With the teacher's day around the corner I felt inclined to do some introspection and tried to figure out why this profession has failed to charm the younger generation and why we face a dearth of devoted teachers even in urban areas. I am afraid I have no solution to offer and most of my questions remain unanswered.
There was a time when fathers had no time for their children and mothers being either uneducated or too busy with their household responsibilities found little or no time to check out if their wards were even able to understand what was being taught to them. Tuitions were unheard of and schools coached the weak students after class at a nominal cost. This was the practice in my college too. It was the whole and sole responsibility of the teacher to see to it that the student understood the basics of a subject.
Years later I happened to overhear the conversation between two mothers and it was something like this-
"My daughter has written the same answer that she had written in her class work copy. The teacher has marked it right in her note book and wrong in the unit test. I dare not question her since she may single out my child and demoralise her."
The other one added-
"I encouraged my daughter to think for herself and write in her own words but her teacher struck off the answer and gave her a zero."
According to these ladies the only solution was to send their children for tuition to the concerned teacher.

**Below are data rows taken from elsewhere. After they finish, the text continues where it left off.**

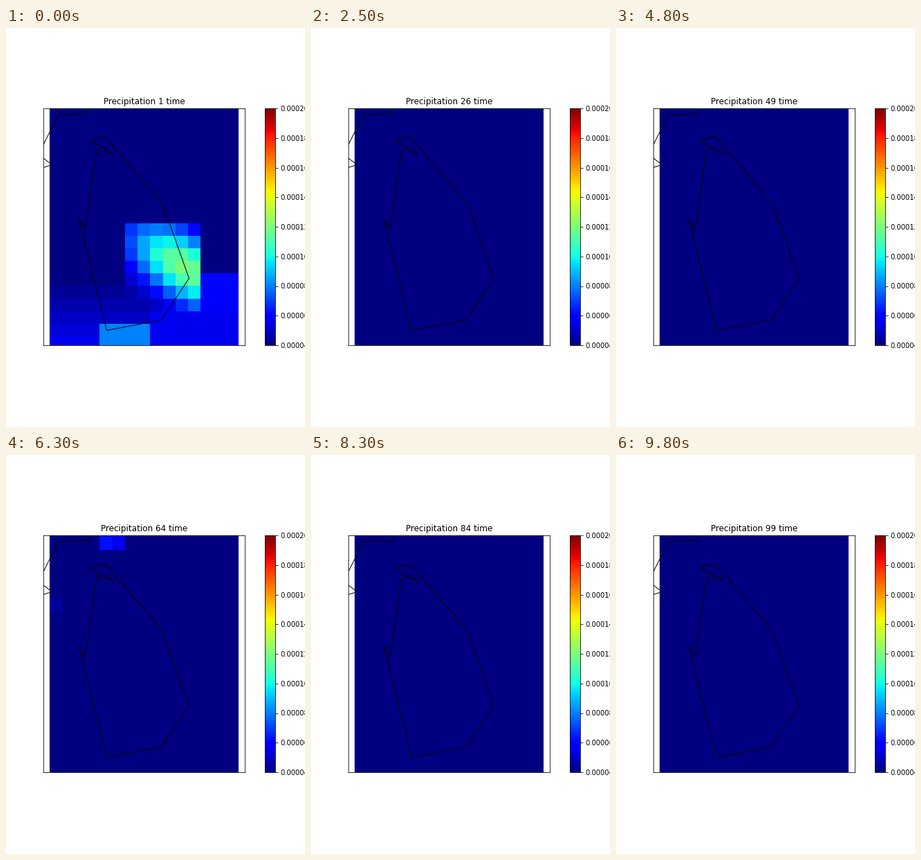
Animation of 432x576 px, one loop 9.9 s. Source, as a matplotlib script:

```python
import numpy as np
import matplotlib.pyplot as plt
from matplotlib.animation import FuncAnimation
from matplotlib.cm import ScalarMappable
from matplotlib.colors import Normalize

W, H, DPI = 432, 576, 72
FRAMES, INTERVAL = 99, 100
ROWS, COLS = 19, 15
CELL_W, CELL_H = 18.22, 18.12
LEFT, RIGHT, TOP, BOTTOM = 54, 345.4, 116, 458
VMIN, VMAX = 0.00004, 0.0002

row, col = np.mgrid[:ROWS, :COLS]


def box(x0, x1):
    """Axes rectangle between two pixel columns, at the shared height."""
    return [x0 / W, 1 - BOTTOM / H, (x1 - x0) / W, (BOTTOM - TOP) / H]


def patch(value, top=0, left=0, bottom=ROWS, right=COLS):
    """Value inside a block of cells, zero elsewhere."""
    inside = (row >= top) & (row < bottom) & (col >= left) & (col < right)
    return np.where(inside, value, 0)


def core(peak, mid_row, mid_col, slant):
    """Rain core whose centre slides east from row to row."""
    centre = mid_col + slant * (row - mid_row)
    return peak * np.exp(-((row - mid_row)**2 + (col - centre)**2) / 3.6**2)


def layers(*parts):
    return np.maximum.reduce(parts)


storm_start = layers(
    patch(core(0.5, 12, 10.2, 0.7), 9, 6, 16, 12),
    patch(0.02 * (row - 13), 14),
    patch(0.13 - 0.01 * (row - 13), 13, 12),
    patch(0.10, 16, 8),
    patch(0.25, 17, 4, right=8),
)
storm_peak = layers(
    patch(core(0.58, 11.6, 10.2, 0.8), 9, 8, 17, 12),
    patch(0.30 - 0.03 * (col - 4), 13, 4, 17, 12),
    patch(np.minimum(0.13, 0.035 * (row - 9)), 10, right=4),
    patch(0.02, 8, 7, 9),
    patch(0.04, 13, 12),
    patch(0.04, 17, 8),
)
shower = layers(
    patch(0.14, 0, 4, 1, 5),
    patch(0.10, 0, 5, 1, 6),
    patch(0.03, 5, 0, 6, 1),
)


def rain(i):
    """Storm grows for ten steps, fades for ten, then one short shower."""
    grow = np.clip(i / 10, 0, 1)
    fade = np.clip((20 - i) / 10, 0, 1)
    blip = max(0, 1 - abs(i - 63) / 4)
    storm = (1 - grow) * storm_start + grow * storm_peak
    return VMIN + (VMAX - VMIN) * (fade * storm + blip * shower)


fig = plt.figure(figsize=(W / DPI, H / DPI), dpi=DPI, facecolor="white")
ax = fig.add_axes(box(LEFT, RIGHT))
ax.set(xlim=(LEFT, RIGHT), ylim=(BOTTOM, TOP), xticks=[], yticks=[])

norm = Normalize(VMIN, VMAX)
x_edges = 62.6 + CELL_W * np.arange(COLS + 1)
y_edges = 118.7 + CELL_H * np.arange(ROWS + 1)
y_edges[0] = TOP - 1
mesh = ax.pcolormesh(x_edges, y_edges, rain(0), cmap="jet", norm=norm)

coasts = [
    [(143, 156), (164, 181), (226, 254), (264, 361), (224, 421), (145, 436),
     (105, 276), (114, 291), (131, 174), (155, 181), (120, 162), (143, 156)],
    [(53, 169), (75, 125), (118, 123), (120, 115)],
    [(53, 187), (66, 197), (53, 201)],
]
for coast in coasts:
    x, y = np.transpose(coast) + 0.5  # pixel centres
    ax.plot(x, y, color="black", lw=1)

cax = fig.add_axes(box(374.4, 389.4))
bar = fig.colorbar(ScalarMappable(norm, "jet"), cax=cax, format="%.5f")
bar.set_ticks(np.linspace(VMIN, VMAX, 9))

title = ax.set_title("")


def update(i):
    mesh.set_array(rain(i))
    title.set_text(f"Precipitation {i + 1} time")
    return mesh, title


anim = FuncAnimation(fig, update, frames=FRAMES, interval=INTERVAL,
                     repeat=True, repeat_delay=0, blit=False)
plt.show()
```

To be frank I was shocked. I had not faced any problem with my children's teachers nor did I pore into their copies checking each answer. But that was some 20 years back. Had times really changed that much? Was there a communication gap between parents, students and teachers? With educated parents taking serious note of their children's progress were the teachers off loading their responsibilities and expecting parents to do their work? Were they really and truly haressing students who did not opt to be coached by them for a hefty fee?
As a teacher in a college I don't have the responsibilities associated with school teachers. But I wish to say a few things in their defence.
School teachers are over worked and under a lot of pressure to complete the syllabus. However, that does not entitle them to tick a wrong answer and cross a right one. The simpler solution would be to discuss the answers in class encouraging students to actively participate in the discussion. Copies could be exchanged and trust me when I say that they would be quick to point out mistakes in their friend's answer.
Very often when a student tries to answer in her own words she is unable to express herself and ends up writing the opposite of what she means to say. But awarding a zero is no solution. The class should be involved and weak students should be encouraged to express themselves. Usually the more intelligent students are encouraged to dominate the discussion leaving the weaker ones to fend for themselves. A teacher's success ought to be measured not by the results obtained by the bright ones but rather by every little step taken by the weaker ones towards their betterment.
Teachers and students are not isolated pockets of society. They are complimentary factors in need of constant interaction. They talk of teachers being over worked and underpaid. But better pay has never ensured better work. Motivation for teachers should come from elsewhere. Let us take time to think how it may be achieved. I have a few ideas and maybe I'll take it up later.